__Material provided__:
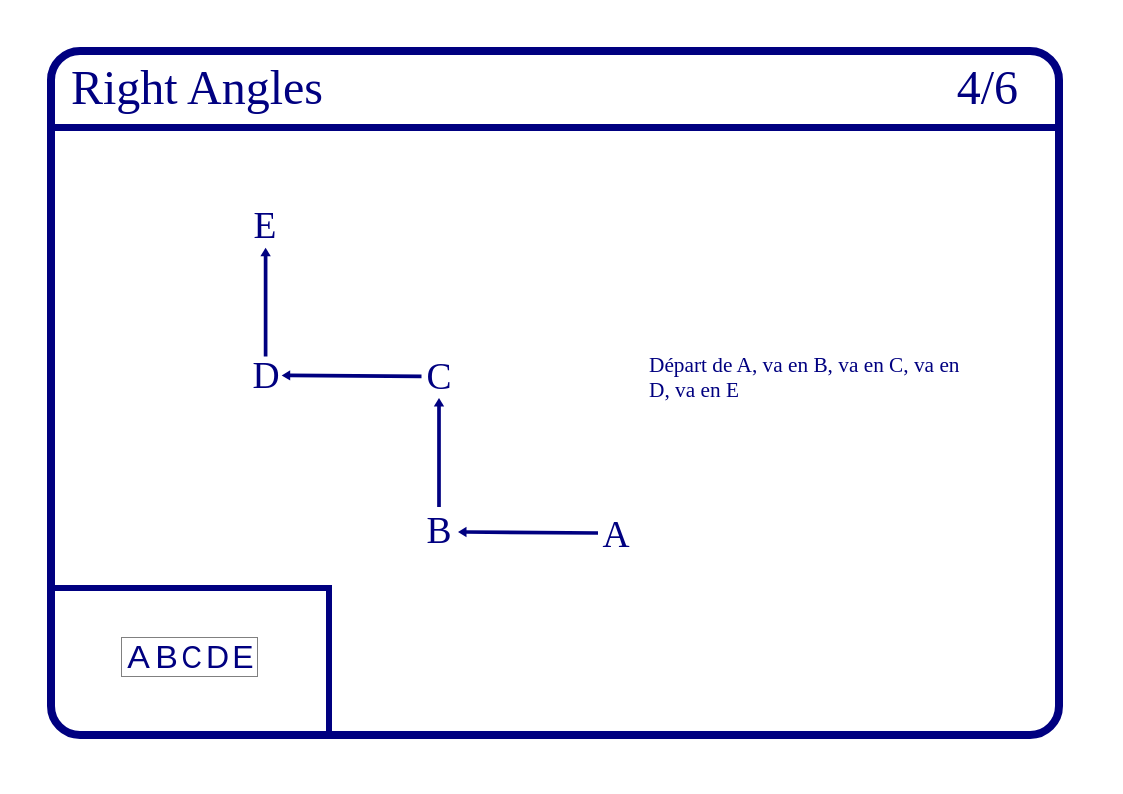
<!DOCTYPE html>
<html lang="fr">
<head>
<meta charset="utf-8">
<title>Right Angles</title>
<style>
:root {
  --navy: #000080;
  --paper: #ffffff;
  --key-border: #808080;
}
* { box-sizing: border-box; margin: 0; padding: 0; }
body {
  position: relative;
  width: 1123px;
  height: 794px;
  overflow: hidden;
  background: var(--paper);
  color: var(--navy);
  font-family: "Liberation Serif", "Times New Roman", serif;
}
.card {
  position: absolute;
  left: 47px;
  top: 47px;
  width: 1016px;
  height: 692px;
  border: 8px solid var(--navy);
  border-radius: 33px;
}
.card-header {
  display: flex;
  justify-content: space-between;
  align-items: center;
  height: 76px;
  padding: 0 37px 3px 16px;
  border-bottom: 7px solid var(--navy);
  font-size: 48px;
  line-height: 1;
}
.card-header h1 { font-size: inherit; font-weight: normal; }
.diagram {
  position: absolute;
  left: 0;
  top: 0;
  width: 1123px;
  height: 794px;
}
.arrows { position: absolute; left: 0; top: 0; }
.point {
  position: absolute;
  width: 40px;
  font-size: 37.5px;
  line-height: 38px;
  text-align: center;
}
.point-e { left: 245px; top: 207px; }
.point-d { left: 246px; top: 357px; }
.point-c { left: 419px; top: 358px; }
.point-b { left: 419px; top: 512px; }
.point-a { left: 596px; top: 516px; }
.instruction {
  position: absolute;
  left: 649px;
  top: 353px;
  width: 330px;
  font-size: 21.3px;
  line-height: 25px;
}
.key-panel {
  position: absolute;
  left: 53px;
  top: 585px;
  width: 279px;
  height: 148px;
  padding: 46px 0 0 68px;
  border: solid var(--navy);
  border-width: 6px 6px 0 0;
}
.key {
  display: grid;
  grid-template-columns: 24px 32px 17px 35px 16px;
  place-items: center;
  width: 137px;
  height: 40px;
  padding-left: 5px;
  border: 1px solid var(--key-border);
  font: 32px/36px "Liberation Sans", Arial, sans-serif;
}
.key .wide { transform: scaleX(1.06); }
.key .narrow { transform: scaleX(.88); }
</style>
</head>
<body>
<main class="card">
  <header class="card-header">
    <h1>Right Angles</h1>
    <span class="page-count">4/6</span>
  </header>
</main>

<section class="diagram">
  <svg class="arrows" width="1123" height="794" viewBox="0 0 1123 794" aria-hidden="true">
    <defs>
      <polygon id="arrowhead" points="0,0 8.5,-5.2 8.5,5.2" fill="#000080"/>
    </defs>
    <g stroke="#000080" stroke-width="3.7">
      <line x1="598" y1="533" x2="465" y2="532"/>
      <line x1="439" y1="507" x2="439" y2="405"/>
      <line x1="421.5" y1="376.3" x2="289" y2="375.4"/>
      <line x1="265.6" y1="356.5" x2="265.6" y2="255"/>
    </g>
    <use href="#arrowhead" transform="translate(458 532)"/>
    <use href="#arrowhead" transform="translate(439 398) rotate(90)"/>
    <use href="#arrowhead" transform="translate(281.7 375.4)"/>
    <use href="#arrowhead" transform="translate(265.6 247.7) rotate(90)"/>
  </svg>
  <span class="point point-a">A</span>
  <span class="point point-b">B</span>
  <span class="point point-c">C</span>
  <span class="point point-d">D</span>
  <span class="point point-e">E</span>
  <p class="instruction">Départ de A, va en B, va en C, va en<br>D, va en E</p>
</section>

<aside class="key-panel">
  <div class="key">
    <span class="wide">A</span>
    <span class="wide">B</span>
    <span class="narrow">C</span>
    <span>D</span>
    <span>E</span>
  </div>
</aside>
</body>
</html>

__Work item__: A single number is expected: how many lines in the entries above hold the word "center".

__Result of this exercise__: 3